# DATASET RECORDS:
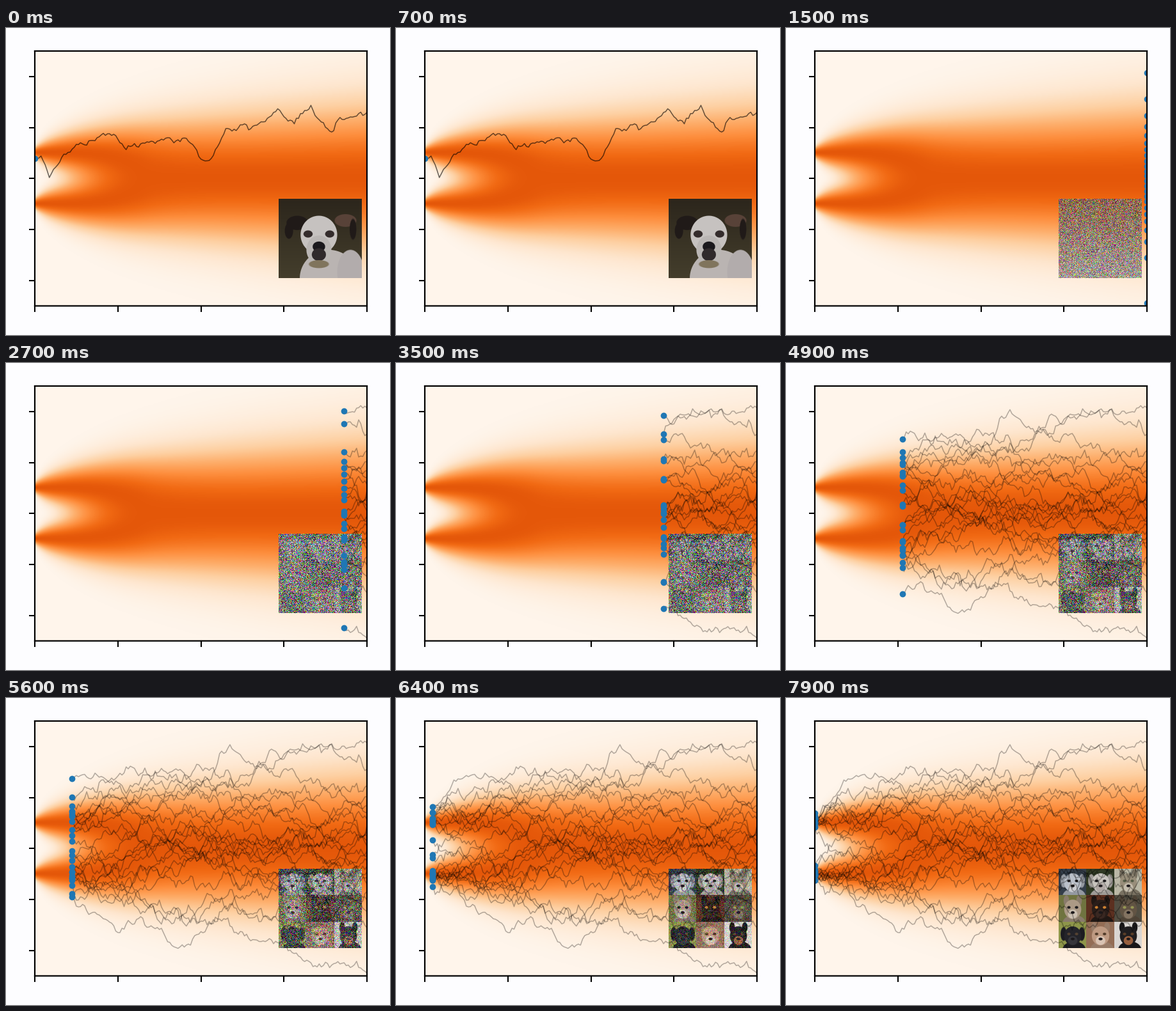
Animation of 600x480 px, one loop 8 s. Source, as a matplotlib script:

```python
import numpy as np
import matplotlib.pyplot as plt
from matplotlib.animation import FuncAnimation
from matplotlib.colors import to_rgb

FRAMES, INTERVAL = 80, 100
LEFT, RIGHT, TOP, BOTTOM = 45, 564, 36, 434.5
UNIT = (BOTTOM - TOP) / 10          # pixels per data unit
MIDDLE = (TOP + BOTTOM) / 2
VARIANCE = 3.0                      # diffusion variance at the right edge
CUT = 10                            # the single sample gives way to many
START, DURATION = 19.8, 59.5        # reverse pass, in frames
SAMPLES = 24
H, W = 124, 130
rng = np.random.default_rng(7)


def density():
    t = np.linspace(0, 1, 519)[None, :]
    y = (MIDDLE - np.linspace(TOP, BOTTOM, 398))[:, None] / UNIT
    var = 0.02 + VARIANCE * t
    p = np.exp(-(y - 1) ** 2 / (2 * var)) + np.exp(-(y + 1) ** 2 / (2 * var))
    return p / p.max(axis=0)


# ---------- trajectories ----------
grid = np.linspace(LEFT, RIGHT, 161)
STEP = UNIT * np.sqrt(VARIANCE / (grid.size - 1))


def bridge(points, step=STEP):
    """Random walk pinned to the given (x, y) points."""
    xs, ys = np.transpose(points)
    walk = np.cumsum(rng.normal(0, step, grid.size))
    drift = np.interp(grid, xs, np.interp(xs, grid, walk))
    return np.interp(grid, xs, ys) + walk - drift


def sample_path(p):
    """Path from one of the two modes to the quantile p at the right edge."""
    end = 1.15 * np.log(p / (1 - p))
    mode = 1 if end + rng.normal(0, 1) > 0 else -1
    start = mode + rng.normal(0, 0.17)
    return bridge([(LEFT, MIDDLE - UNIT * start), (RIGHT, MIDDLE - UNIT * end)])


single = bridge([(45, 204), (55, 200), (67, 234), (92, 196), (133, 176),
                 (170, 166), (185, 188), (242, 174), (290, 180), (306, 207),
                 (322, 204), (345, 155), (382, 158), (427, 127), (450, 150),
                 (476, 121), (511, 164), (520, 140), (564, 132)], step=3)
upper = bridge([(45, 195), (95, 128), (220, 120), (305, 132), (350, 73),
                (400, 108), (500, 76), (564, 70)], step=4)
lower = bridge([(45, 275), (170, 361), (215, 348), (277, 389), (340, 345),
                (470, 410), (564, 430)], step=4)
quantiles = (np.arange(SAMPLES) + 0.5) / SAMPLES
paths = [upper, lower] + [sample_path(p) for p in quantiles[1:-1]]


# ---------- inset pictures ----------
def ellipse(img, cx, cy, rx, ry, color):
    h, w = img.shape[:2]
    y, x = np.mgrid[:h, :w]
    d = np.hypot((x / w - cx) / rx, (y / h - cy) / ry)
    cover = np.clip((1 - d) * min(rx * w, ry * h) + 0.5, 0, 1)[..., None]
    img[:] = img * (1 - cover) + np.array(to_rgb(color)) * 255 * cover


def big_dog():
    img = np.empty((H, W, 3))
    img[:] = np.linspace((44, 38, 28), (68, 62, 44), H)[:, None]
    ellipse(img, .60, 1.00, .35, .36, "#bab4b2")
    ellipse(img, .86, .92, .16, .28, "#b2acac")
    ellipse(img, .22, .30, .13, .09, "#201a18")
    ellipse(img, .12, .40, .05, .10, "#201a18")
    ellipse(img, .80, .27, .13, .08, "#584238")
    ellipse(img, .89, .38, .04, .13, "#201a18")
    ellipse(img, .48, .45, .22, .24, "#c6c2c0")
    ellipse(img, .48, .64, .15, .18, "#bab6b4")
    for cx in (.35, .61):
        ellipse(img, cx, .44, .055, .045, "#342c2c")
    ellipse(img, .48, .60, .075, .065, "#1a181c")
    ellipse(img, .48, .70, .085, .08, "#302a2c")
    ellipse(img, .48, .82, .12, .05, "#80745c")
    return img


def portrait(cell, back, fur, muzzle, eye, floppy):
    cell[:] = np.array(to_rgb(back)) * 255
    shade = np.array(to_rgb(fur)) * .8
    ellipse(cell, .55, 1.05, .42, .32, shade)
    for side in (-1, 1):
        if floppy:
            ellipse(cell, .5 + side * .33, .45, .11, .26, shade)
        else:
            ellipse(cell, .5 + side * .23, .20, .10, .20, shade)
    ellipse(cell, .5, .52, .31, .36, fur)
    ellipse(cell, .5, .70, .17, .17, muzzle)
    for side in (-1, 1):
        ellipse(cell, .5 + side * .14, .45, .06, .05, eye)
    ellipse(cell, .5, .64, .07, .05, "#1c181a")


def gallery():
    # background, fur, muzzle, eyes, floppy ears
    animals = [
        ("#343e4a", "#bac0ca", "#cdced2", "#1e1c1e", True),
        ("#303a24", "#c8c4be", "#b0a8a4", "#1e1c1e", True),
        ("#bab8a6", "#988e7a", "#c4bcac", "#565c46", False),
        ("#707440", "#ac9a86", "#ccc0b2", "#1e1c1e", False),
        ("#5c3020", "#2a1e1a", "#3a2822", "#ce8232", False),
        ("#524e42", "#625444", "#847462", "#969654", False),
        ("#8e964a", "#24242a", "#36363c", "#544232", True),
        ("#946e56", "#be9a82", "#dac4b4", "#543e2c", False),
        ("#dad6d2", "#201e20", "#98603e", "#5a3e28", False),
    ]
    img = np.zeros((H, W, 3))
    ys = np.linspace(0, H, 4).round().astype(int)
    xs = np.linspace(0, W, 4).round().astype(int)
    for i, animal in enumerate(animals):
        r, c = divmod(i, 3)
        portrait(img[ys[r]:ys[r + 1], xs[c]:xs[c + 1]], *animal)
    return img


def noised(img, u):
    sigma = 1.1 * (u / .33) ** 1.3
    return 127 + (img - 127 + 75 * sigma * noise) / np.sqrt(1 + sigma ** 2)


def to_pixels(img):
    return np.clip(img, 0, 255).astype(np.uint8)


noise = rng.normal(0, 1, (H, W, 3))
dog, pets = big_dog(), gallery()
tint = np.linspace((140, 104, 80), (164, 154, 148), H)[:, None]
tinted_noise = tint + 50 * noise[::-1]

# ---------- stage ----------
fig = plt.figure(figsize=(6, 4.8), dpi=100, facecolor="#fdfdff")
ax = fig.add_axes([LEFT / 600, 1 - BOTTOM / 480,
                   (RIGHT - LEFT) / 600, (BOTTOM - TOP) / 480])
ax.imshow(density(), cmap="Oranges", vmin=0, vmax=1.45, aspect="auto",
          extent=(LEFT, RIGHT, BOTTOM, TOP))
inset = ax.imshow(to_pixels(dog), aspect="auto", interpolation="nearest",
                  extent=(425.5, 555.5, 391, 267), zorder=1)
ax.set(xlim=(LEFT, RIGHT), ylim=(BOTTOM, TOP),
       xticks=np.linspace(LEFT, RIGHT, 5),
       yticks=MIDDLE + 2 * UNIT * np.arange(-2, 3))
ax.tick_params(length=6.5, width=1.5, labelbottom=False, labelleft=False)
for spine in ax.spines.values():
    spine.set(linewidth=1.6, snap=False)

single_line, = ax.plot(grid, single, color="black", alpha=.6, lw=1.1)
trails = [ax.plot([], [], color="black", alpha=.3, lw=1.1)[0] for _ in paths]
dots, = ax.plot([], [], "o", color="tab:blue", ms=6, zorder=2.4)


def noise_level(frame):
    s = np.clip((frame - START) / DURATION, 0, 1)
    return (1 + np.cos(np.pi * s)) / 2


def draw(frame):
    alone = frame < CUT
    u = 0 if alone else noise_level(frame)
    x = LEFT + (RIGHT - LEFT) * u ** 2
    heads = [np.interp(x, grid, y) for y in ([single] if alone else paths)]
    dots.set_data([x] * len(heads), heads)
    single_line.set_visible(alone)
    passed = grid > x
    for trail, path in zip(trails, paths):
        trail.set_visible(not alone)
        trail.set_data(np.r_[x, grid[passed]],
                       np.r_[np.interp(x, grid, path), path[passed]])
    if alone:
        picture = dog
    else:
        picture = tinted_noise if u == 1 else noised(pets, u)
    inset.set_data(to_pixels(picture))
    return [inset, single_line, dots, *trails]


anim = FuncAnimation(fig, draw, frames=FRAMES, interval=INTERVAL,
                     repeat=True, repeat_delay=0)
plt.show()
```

# EXERCISE PROMPT:
Pull every line containing the string "cell" out of the data above and copy it.

# OUTPUT BELOW:
def portrait(cell, back, fur, muzzle, eye, floppy):
    cell[:] = np.array(to_rgb(back)) * 255
    ellipse(cell, .55, 1.05, .42, .32, shade)
            ellipse(cell, .5 + side * .33, .45, .11, .26, shade)
            ellipse(cell, .5 + side * .23, .20, .10, .20, shade)
    ellipse(cell, .5, .52, .31, .36, fur)
    ellipse(cell, .5, .70, .17, .17, muzzle)
        ellipse(cell, .5 + side * .14, .45, .06, .05, eye)
    ellipse(cell, .5, .64, .07, .05, "#1c181a")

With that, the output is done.